module load Miniconda3/4.7.10 conda create --name py35 python=3.5 # default location in $HOME/.conda/envs/py35 source activate py35 conda install ipykernel ipython kernel install --name=py35kernel --user Installed kernelspec py35kernel in $HOME/.local/share/jupyter/kernels/py35kernel conda install h5py source deactivate py35
conda is a full package manager and environment management system and as such it might perform poorly in large environments.
Launch a jupyter notebook as described above and select the newly created py35kernel as shown in the figure below
numpy will also be available
Should you not need a conda environment anymore, please do not forget to clean up from time to time
# first remove the kernel source activate py35 jupyter kernelspec list jupyter kernelspec uninstall py35 source deactivate py35 # then delete the kernel environment conda env remove --name py35

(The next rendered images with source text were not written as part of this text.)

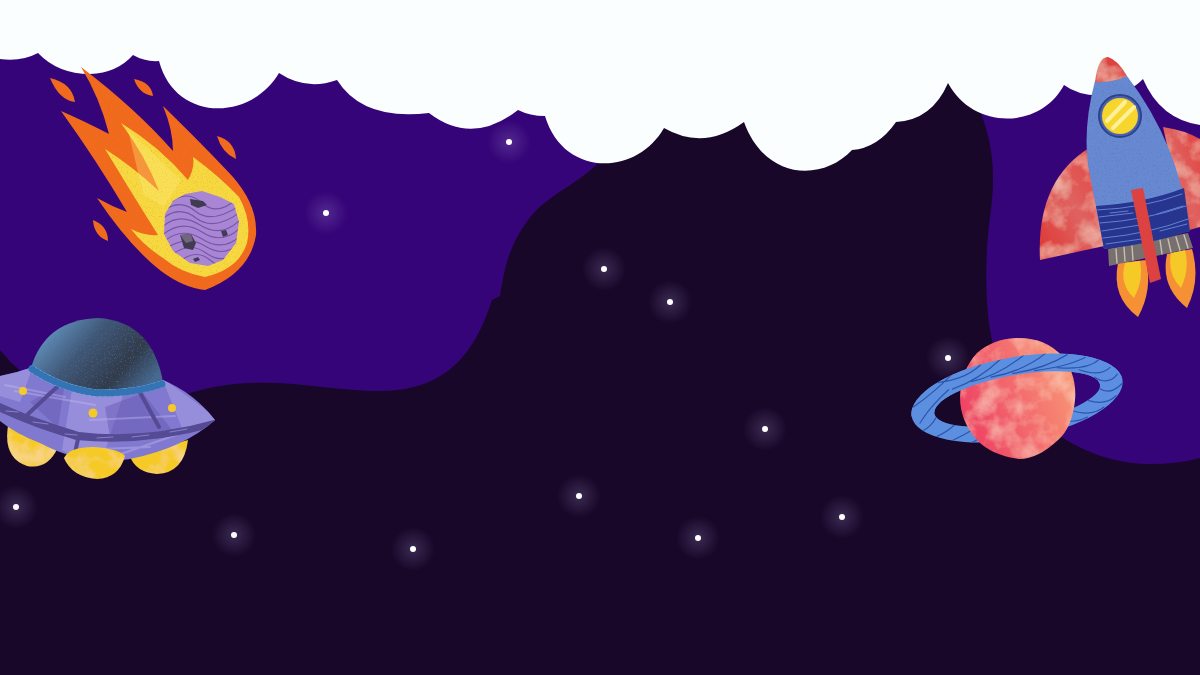
<!DOCTYPE html>
<html lang="en">
<head>
<meta charset="utf-8">
<title>Space adventure background</title>
<style>
:root{--night:#180729;--violet:#350478;--cloud:#fafefe;--orange:#f1691f;--yellow:#f6d93f;--rock:#a886d3;--crater:#403b50;--saucer:#8179cf;--saucer-dark:#544b94;--gold:#f5c928;--blue:#6689d2;--navy:#273590;--red:#dc4340;--ring:#5d8fe0;--ring-line:#2c56ad;--flame:#f59035}
html,body{margin:0;height:100%;overflow:hidden;background:var(--night)}
.space{position:relative;width:1200px;height:675px;overflow:hidden;background:var(--night)}
.space svg{display:block}
.nebula{fill:var(--violet)}
.cloud{fill:var(--cloud)}
.orange{fill:var(--orange)}
.yellow{fill:var(--yellow)}
.crater{fill:var(--crater)}
.gold{fill:var(--gold)}
.navy{fill:var(--navy)}
.red{fill:var(--red)}
.flame{fill:var(--flame)}
.line{fill:none;stroke-linecap:round}
.ring{fill:var(--ring);fill-rule:evenodd}
.ring-lines{stroke:var(--ring-line);stroke-width:1.2}
</style>
</head>
<body>
<main class="space">
<svg width="1200" height="675" viewBox="0 0 1200 675" role="img" aria-label="Night sky with clouds, a meteor, a flying saucer, a rocket and a ringed planet">
<defs>
  <radialGradient id="glow"><stop offset="0" stop-color="#b9a6e0" stop-opacity=".22"/><stop offset="1" stop-color="#b9a6e0" stop-opacity="0"/></radialGradient>
  <linearGradient id="planet-fill" x1="0" y1=".7" x2="1" y2=".3"><stop offset="0" stop-color="#ee3f63"/><stop offset=".45" stop-color="#f2656c"/><stop offset="1" stop-color="#f89a76"/></linearGradient>
  <linearGradient id="dome-fill" x1="0" y1=".2" x2="1" y2=".7"><stop offset="0" stop-color="#6ba0d0"/><stop offset=".4" stop-color="#3f5876"/><stop offset=".75" stop-color="#303a48"/><stop offset="1" stop-color="#456a91"/></linearGradient>
  <linearGradient id="wing-fill" x1="0" y1="1" x2="1" y2="0"><stop offset="0" stop-color="#de3431"/><stop offset=".5" stop-color="#df6260"/><stop offset="1" stop-color="#e2403d"/></linearGradient>
  <filter id="speckle" x="0" y="0" width="1" height="1">
    <feTurbulence type="fractalNoise" baseFrequency=".75" numOctaves="2" seed="4"/>
    <feColorMatrix values="0 0 0 0 .1  0 0 0 0 .14  0 0 0 0 .4  0 0 0 7 -4.1"/>
    <feComposite operator="in" in2="SourceAlpha" result="dots"/>
    <feComponentTransfer in="dots" result="soft"><feFuncA type="linear" slope=".4"/></feComponentTransfer>
    <feMerge><feMergeNode in="SourceGraphic"/><feMergeNode in="soft"/></feMerge>
  </filter>
  <filter id="ember" x="0" y="0" width="1" height="1">
    <feTurbulence type="fractalNoise" baseFrequency=".8" numOctaves="2" seed="9"/>
    <feColorMatrix values="0 0 0 0 .75  0 0 0 0 .22  0 0 0 0 .02  0 0 0 6 -3.4"/>
    <feComposite operator="in" in2="SourceAlpha" result="dots"/>
    <feComponentTransfer in="dots" result="soft"><feFuncA type="linear" slope=".3"/></feComponentTransfer>
    <feMerge><feMergeNode in="SourceGraphic"/><feMergeNode in="soft"/></feMerge>
  </filter>
  <filter id="wash" x="0" y="0" width="1" height="1">
    <feTurbulence type="fractalNoise" baseFrequency=".045" numOctaves="4" seed="7"/>
    <feColorMatrix values="0 0 0 0 1  0 0 0 0 .82  0 0 0 0 .68  0 0 0 2.4 -1"/>
    <feComposite operator="in" in2="SourceAlpha" result="stain"/>
    <feComponentTransfer in="stain" result="soft"><feFuncA type="linear" slope=".4"/></feComponentTransfer>
    <feMerge><feMergeNode in="SourceGraphic"/><feMergeNode in="soft"/></feMerge>
  </filter>
  <g id="star"><circle r="22" fill="url(#glow)"/><circle r="3" fill="#fff"/></g>
  <path id="ring-band" class="ring" d="M-107 0A107 41 0 0 1 107 0A107 41 0 0 1 -107 0ZM-84 1A84 24 0 0 0 84 1A84 24 0 0 0 -84 1Z"/>
  <clipPath id="ring-clip"><path clip-rule="evenodd" d="M-107 0A107 41 0 0 1 107 0A107 41 0 0 1 -107 0ZM-84 1A84 24 0 0 0 84 1A84 24 0 0 0 -84 1Z"/></clipPath>
  <clipPath id="ring-front"><rect x="-110" y="-50" width="220" height="50"/></clipPath>
  <clipPath id="rock-clip"><path id="rock" d="M185 194L202 191 220 197 234 204 239 222 236 243 223 260 208 266 190 263 173 251 164 234 165 214 173 201Z"/></clipPath>
  <clipPath id="saucer-clip"><path id="saucer-body" d="M0 376Q16 373 33 367Q95 402 163 380Q194 393 215 420Q184 448 130 459Q85 467 40 443Q16 434 0 421Z"/></clipPath>
  <g id="planet-ring">
    <use href="#ring-band"/>
    <g class="line ring-lines" clip-path="url(#ring-clip)">
      <path d="M-104 -9Q-80 -20 -58 -36M-100 8Q-88 -6 -66 -20M-76 -29Q-48 -27 -30 -39M-62 -20Q-35 -24 -8 -42M-42 -24Q-15 -25 14 -41M-22 -25Q10 -25 36 -39M0 -25Q32 -24 57 -34M22 -24Q54 -22 74 -28M45 -23Q74 -15 88 -24M66 -17Q86 -6 97 -14M80 -7Q92 4 103 -6M83 5Q92 14 106 4M70 15Q86 23 98 15M50 21Q70 32 84 24M30 24Q50 37 66 31M-20 25Q-35 31 -52 36M-42 21Q-58 27 -72 31M-65 15Q-76 22 -86 24M-82 4Q-90 14 -99 16"/>
    </g>
  </g>
</defs>

<g class="nebula">
  <path d="M0 0H620V140C585 185 550 190 528 220C507 249 504 272 500 296L492 300C477 346 452 391 380 391C322 391 262 371 190 393Q120 405 50 391Q20 375 0 350Z"/>
  <path d="M970 90C997 140 995 180 990 217C983 268 986 330 997 357C1018 416 1081 464 1150 464Q1178 464 1200 458V60Z"/>
</g>
<path class="cloud" d="M0 0V59Q21 62 38 53Q58 74 90 74Q117 73 133 55Q145 62 159 61C175 122 250 122 279 73Q306 91 337 80Q363 121 429 113Q472 146 518 110Q530 116 545 116C563 177 636 177 664 128Q704 151 744 122C765 180 822 182 852 150Q878 148 896 122Q932 120 948 83C973 130 1040 130 1064 85Q1080 97 1106 95Q1130 93 1143 79Q1160 119 1200 125V0Z"/>

<g class="stars">
  <use href="#star" x="509" y="142"/><use href="#star" x="326" y="213"/><use href="#star" x="604" y="269"/><use href="#star" x="670" y="302"/><use href="#star" x="948" y="358"/><use href="#star" x="765" y="429"/><use href="#star" x="579" y="496"/><use href="#star" x="698" y="538"/><use href="#star" x="842" y="517"/><use href="#star" x="413" y="549"/><use href="#star" x="234" y="535"/><use href="#star" x="16" y="507"/>
</g>

<g class="meteor">
  <g class="orange" filter="url(#ember)">
    <path d="M81 67Q135 108 173 151Q173 130 163 106Q205 147 233 177Q258 206 256 235Q250 273 205 290Q184 288 161 271Q130 247 97 198Q111 206 127 212Q97 161 61 111Q84 121 109 134Q100 98 81 67Z"/>
    <path d="M50 78Q72 83 75 102Q59 100 50 78ZM134 79Q151 82 153 96Q139 94 134 79ZM217 136Q235 141 236 159Q222 153 217 136ZM93 220Q108 226 108 241Q94 236 93 220Z"/>
  </g>
  <path class="yellow" filter="url(#ember)" d="M121 123Q159 146 188 180Q195 168 193 157Q218 175 239 197Q252 220 247 243Q239 269 205 277Q181 273 163 258Q143 245 131 229Q144 236 158 235Q131 192 105 149Q132 166 159 191Q146 157 121 123Z"/>
  <path d="M128 130L181 180 164 207 143 194Z" fill="#fbe87a" opacity=".35"/>
  <use href="#rock" fill="var(--rock)"/>
  <g class="line" clip-path="url(#rock-clip)" stroke="#7556a8" stroke-width="1.1">
    <path d="M160 214Q178 197 195 211T242 204M160 221Q178 204 196 218T242 211M160 229Q178 211 200 225T242 218M160 237Q181 218 202 232T242 226M160 245Q180 225 202 239T242 234M160 253Q184 233 205 246T242 241M168 258Q188 240 206 253T240 249M176 265Q194 247 210 260T236 256M170 203Q187 189 202 203T238 198"/>
  </g>
  <g class="crater"><path d="M190 199L203 201 207 205 198 208 191 205ZM180 235L191 234 196 243 193 250 184 248ZM221 231L226 230 228 235 223 237ZM193 259L198 257 200 260 195 262Z"/></g>
  <path d="M180 235L191 234 193 241 186 243Z" fill="#716582"/>
</g>

<g class="saucer">
  <g class="gold" filter="url(#wash)">
    <path d="M8 426Q3 458 27 466Q48 470 58 447Z"/>
    <path d="M130 456Q135 472 157 474Q184 473 188 440Z"/>
  </g>
  <use href="#saucer-body" fill="var(--saucer)"/>
  <g clip-path="url(#saucer-clip)">
    <path d="M0 370L33 366 20 402 0 396ZM73 384L125 389 99 470 62 450ZM162 378L220 420 184 433Z" fill="#aaa0e6" opacity=".55"/>
    <path d="M30 402L65 382 58 428ZM105 407L143 393 172 430 110 437Z" fill="#6256af" opacity=".45"/>
    <path class="line" d="M5 385L65 397M15 391L95 405M90 420L175 416M74 450L150 447M115 456L176 435" stroke="#c2b9f1" stroke-width="2" opacity=".4"/>
    <path class="line" d="M57 387L28 414M138 389L159 427M78 439L73 462" stroke="#544b94" stroke-width="4"/>
    <path d="M0 403Q35 419 79 432Q146 440 218 419V426Q146 447 76 440Q32 427 0 412Z" fill="var(--saucer-dark)"/>
    <path class="line" d="M6 411L18 412M33 422L48 424M65 434L77 435M97 438L113 437M132 437L149 435M170 432L187 429" stroke="#8b80c9"/>
  </g>
  <path d="M31 368Q45 320 98 318Q152 321 163 382Q130 393 96 391Q58 385 31 368Z" fill="url(#dome-fill)" filter="url(#speckle)"/>
  <path class="line" d="M32 369Q60 388 96 393Q132 394 162 384" stroke="#70baf0" stroke-width="7" stroke-linecap="butt"/>
  <path class="line" d="M32 369Q60 388 96 393Q132 394 162 384" stroke="#3474b4" stroke-width="7" stroke-dasharray="1 4" stroke-linecap="butt"/>
  <g class="gold"><circle cx="23" cy="391" r="4"/><circle cx="93" cy="413" r="4.5"/><circle cx="172" cy="408" r="4"/></g>
  <path class="gold" filter="url(#wash)" d="M64 458Q69 447 94 447Q119 449 125 456Q119 478 97 479Q72 477 64 458Z"/>
</g>

<g class="rocket">
  <g fill="url(#wing-fill)" filter="url(#wash)">
    <path d="M1089 148Q1036 181 1040 260L1104 246Z"/>
    <path d="M1163 127Q1184 130 1200 139V227L1186 231Z"/>
  </g>
  <g class="flame">
    <path d="M1118 263Q1111 297 1138 317Q1153 290 1146 260Z"/>
    <path d="M1167 254Q1160 287 1187 308Q1201 280 1192 249Z"/>
  </g>
  <g class="gold">
    <path d="M1125 263Q1119 284 1134 298Q1144 280 1140 261Z"/>
    <path d="M1171 253Q1167 274 1181 288Q1190 269 1185 250Z"/>
  </g>
  <path d="M1108 249L1188 233 1193 248 1109 266Z" fill="#77706f"/>
  <path class="line" d="M1116 249L1117 263M1124 247L1125 261M1132 246L1133 260M1160 240L1162 254M1168 239L1171 252M1176 237L1180 250M1184 235L1188 248" stroke="#c8beb1" stroke-width="1.4"/>
  <path d="M1095 81Q1083 126 1088 165L1104 249L1190 231Q1179 144 1127 76Z" fill="var(--blue)" filter="url(#speckle)"/>
  <path class="navy" d="M1096 206Q1145 203 1184 188L1190 231Q1152 244 1104 249Z"/>
  <path class="line" d="M1097 210Q1144 208 1182 194M1099 217L1133 213M1100 223Q1146 220 1186 206M1102 231L1140 225M1103 238Q1148 234 1188 219M1106 244L1149 238M1157 214L1183 206M1160 231L1187 224M1110 213L1128 211" stroke="#6381cf" stroke-width="1"/>
  <path class="red" filter="url(#wash)" d="M1095 82Q1098 57 1108 57Q1118 60 1127 76Q1112 83 1095 82Z"/>
  <circle cx="1120" cy="116" r="21" fill="#4863b3" stroke="#2f4189" stroke-width="2"/>
  <circle cx="1120" cy="116" r="18" fill="#f6d52d"/>
  <path class="line" d="M1107 121L1125 102M1113 128L1134 107" stroke="#fdf09a" stroke-width="4"/>
  <path class="red" d="M1131 190L1143 188 1161 279 1150 283Z"/>
</g>

<g class="ringed-planet">
  <use href="#planet-ring" transform="translate(1017 398) rotate(-10)"/>
  <path d="M1016 338Q1045 337 1062 356Q1077 374 1075 400Q1072 428 1058 440Q1038 459 1019 459Q991 455 977 440Q960 421 960 397Q961 370 977 353Q993 339 1016 338Z" fill="url(#planet-fill)" filter="url(#wash)"/>
  <g transform="translate(1017 398) rotate(-10)"><g clip-path="url(#ring-front)"><use href="#planet-ring"/></g></g>
</g>
</svg>
</main>
</body>
</html>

You can set it up following these notes https://github.com/WolframResearch/WolframLanguageForJupyter or follow these steps for a preconfigured setup.
wolframlanguageis now available among your kernels

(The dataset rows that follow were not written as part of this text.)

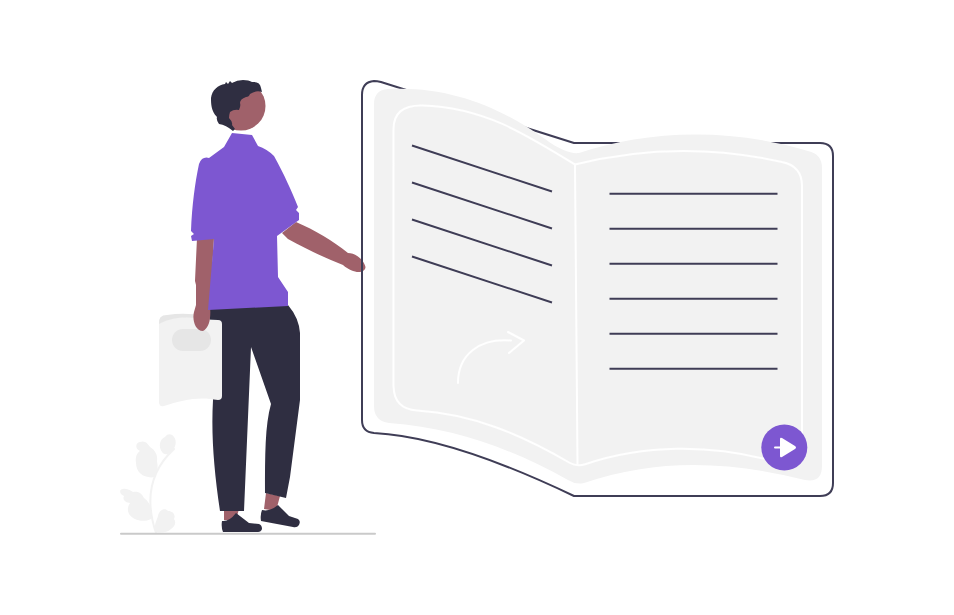
<!DOCTYPE html>
<html lang="en">
<head>
<meta charset="utf-8">
<title>Reader with an open book</title>
<style>
:root {
  --paper: #f2f2f2;
  --shade: #e6e6e6;
  --ground: #cacaca;
  --ink: #3f3d56;
  --dark: #2f2e41;
  --skin: #a0616a;
  --accent: #7d57d1;
  --white: #fff;
}
html, body { margin: 0; background: var(--white); overflow: hidden; }
svg { display: block; width: 954px; height: 615px; }
.paper { fill: var(--paper); }
.shade { fill: var(--shade); }
.dark { fill: var(--dark); }
.skin { fill: var(--skin); }
.accent { fill: var(--accent); }
.white { fill: var(--white); }
.cover { fill: none; stroke: var(--ink); stroke-width: 2; stroke-linejoin: round; }
.trim, .arrow, .stem { fill: none; stroke: var(--white); stroke-width: 2; stroke-linecap: round; stroke-linejoin: round; }
.stem { stroke: var(--paper); }
.text-lines { stroke: var(--ink); stroke-width: 2; }
.ground { stroke: var(--ground); stroke-width: 2; stroke-linecap: round; }
</style>
</head>
<body>
<svg viewBox="0 0 954 615" role="img" aria-label="A person holding a booklet reaches out to a giant open book">
  <defs>
    <line id="left-line" x1="412" y1="145.500" x2="552" y2="191.500"/>
    <line id="right-line" x1="609.500" y1="193.800" x2="777.500" y2="193.800"/>
  </defs>

  <g id="plant">
    <path class="stem" d="M156 533C145 500 149 472 174 449"/>
    <path class="paper" d="M162 452C158 446 160 439 165 437C168 433 172 434 174 437C177 441 176 447 172 451C169 454 165 456 162 452Z"/>
    <path class="paper" d="M155 477C145 479 136 473 136 463C135 457 137 453 140 451C135 449 135 443 140 442C145 440 148 444 150 447C155 450 158 455 157 461C158 467 158 472 155 477Z"/>
    <path class="paper" d="M151 519C143 523 133 520 129 514C127 510 128 506 130 503C126 503 122 500 124 496C119 494 119 489 123 489C127 488 131 491 133 492C139 491 142 494 144 498C151 503 153 511 151 519Z"/>
    <path class="paper" d="M155 532C154 524 157 520 158 516C159 510 165 507 168 511C173 511 176 515 174 519C177 523 174 527 171 529C167 533 160 533 155 532Z"/>
  </g>

  <line class="ground" x1="121" y1="533.800" x2="375" y2="533.800"/>

  <g id="book">
    <path class="cover" d="M374 81Q377 81 381 82L574 143H820Q833 143 833 156V483Q833 496 820 496H574C505 463 434 436 374 433Q362 432 362 420V95Q362 82 374 81Z"/>
    <path class="paper" d="M388 89C450 86 500 107 545 139C560 150 571 154 579 153C640 133 720 125 808 151Q822 154 822 168V466Q822 483 805 480C725 460 655 459 584 483Q576 485 568 480C510 448 455 428 389 423Q374 421 374 406V104Q374 90 388 89Z"/>
    <path class="trim" d="M575 164.500C524 133 482 107 422 105.500Q393 105 393.500 130V386Q394 409 417 410.500C473 414 520 434 570 463Q577 467 586 464C645 444 710 445 765 459"/>
    <path class="trim" d="M575 164.500C645 147 715 147 782 162Q802 166 802 186V440M575 164.500L577.500 464"/>
    <g class="text-lines">
      <use href="#left-line"/>
      <use href="#left-line" y="37"/>
      <use href="#left-line" y="74"/>
      <use href="#left-line" y="111"/>
      <use href="#right-line"/>
      <use href="#right-line" y="35"/>
      <use href="#right-line" y="70"/>
      <use href="#right-line" y="105"/>
      <use href="#right-line" y="140"/>
      <use href="#right-line" y="175"/>
    </g>
    <path class="arrow" d="M458 383C458 354 480 338 511 340.500M508 332L524 340.500L509 353"/>
  </g>

  <g id="next-button">
    <circle class="accent" cx="784.300" cy="447.500" r="23"/>
    <path class="arrow" d="M775 447.500H781"/>
    <path class="white" d="M780 439Q780 437 782 438L795 446Q797 447.500 795 449L782 457Q780 458 780 456Z"/>
  </g>

  <g id="person">
    <path class="skin" d="M224 509H239L236 520H224ZM266 493L280 496L276 511L264 509Z"/>
    <path class="dark" d="M222 521Q229 522 236 513L249 523L259 524Q262 525 262 529Q261 532 258 532H223Q221 527 222 521Z"/>
    <path class="dark" d="M262 510Q270 512 278 505L289 516L298 519Q301 521 299 525Q297 528 293 527L261 521Q260 515 262 510Z"/>
    <path class="dark" d="M209 309L288 305Q299 318 300 333V400L290 477L286 498L265 493C265 455 265 425 271 404L251 347L244 511H220C214 470 211 435 213 400Z"/>

    <g id="booklet">
      <path class="shade" d="M159 324Q158 315 167 315Q186 312 204 316L206 326H160Z"/>
      <path class="paper" d="M159 324C172 317 185 317 196 318Q207 320 218 320Q222 320 222 324V396Q222 400 218 400C199 396 182 400 164 406Q159 407 159 402Z"/>
      <rect class="shade" x="172" y="329" width="39" height="22" rx="11"/>
    </g>

    <path class="skin" d="M282 233L296 222C315 230 333 241 348 253C356 253 364 260 365.500 267C365 274 353 274 343 265C325 258 306 249 288 239Z"/>
    <path class="skin" d="M197 238H214L210 306C211 316 210 328 203 331C195 331 192 319 194 312L196 305V285L195 281Z"/>
    <path class="accent" d="M232 133L252 135L258 146Q267 149 274 156C284 174 292 192 298 207L296 210L299 213V220L277 236L278 277L288 292V306L208 310L214 239L192 241L191 236L194 234L191 231C192 205 195 183 199 164Q202 156 209 158L224 147Z"/>

    <g id="head">
      <circle class="skin" cx="241" cy="106" r="24.500"/>
      <path class="dark" d="M233 131Q226 125 219 124Q216 120 217 117C211 111 211 103 211 98C212 90 218 85 225 84L226 82L228 84L230 81L232 83Q237 80 243 80Q249 80 252 82Q260 81 261 88L262 92Q256 90 250 94Q249 97 246 97Q240 99 240 103Q241 106 239 110Q234 109 230 112Q229 115 229 118Q233 122 232 125L235 129Z"/>
    </g>
  </g>

  <path id="cover-edge" class="cover" d="M362 248V286"/>
</svg>
</body>
</html>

xmaris OpenOnDemand writes jupyter sessions logs to subdirectories located in
$HOME/ondemand/data/sys/dashboard/batch_connect/sys/jupyter/output/. Before contacting the
helpdesk you are advised you analyse the contents of these subdirectories (one for each session) in particular the files called
Do not forget to clean up any session logs from time to time to avoid gettong over your allocated quota.
This is not a slurm manual, you should always refer to the official documentation (see link below).
xmaris runs the scheduler and resource manager slurm v18.08.6-2. Please consult the official manual for detailed information.
The headnode (xmaris.lorentz.leidenuniv.nl) is not a compute node. Any user applications running on it will be terminated without notice.
Here we report a few useful commands and their outputs to get you started. For the inpatients, look at the following slurm batch-script generator (NO RESPONSIBILITIES assumed! Study the script before submitting it.) which is available only from withing UL IPs.
sacctmgr show users <username>
sinfo -o " %n %P %t %C %z %m %f %l %L" -N -n maris077
sinfo -o " %n %P %t %C %z %m %f %G %l %L" -N
srun -w maris047 --pty bash -i
squeue -u <username>
srun -p gpuIntel --gres=gpu:1 --pty bash -i
srun --constraint="opteron&highmem" --pty bash -i
srun -p ibIntel -N 4 -n4 -c1 --mem=16000 --pty bash -i module load foss ulimit -l unlimited mpirun --mca btl openib,vader,self <YOUR_MPI_APP>
Please use this helpdesk form or email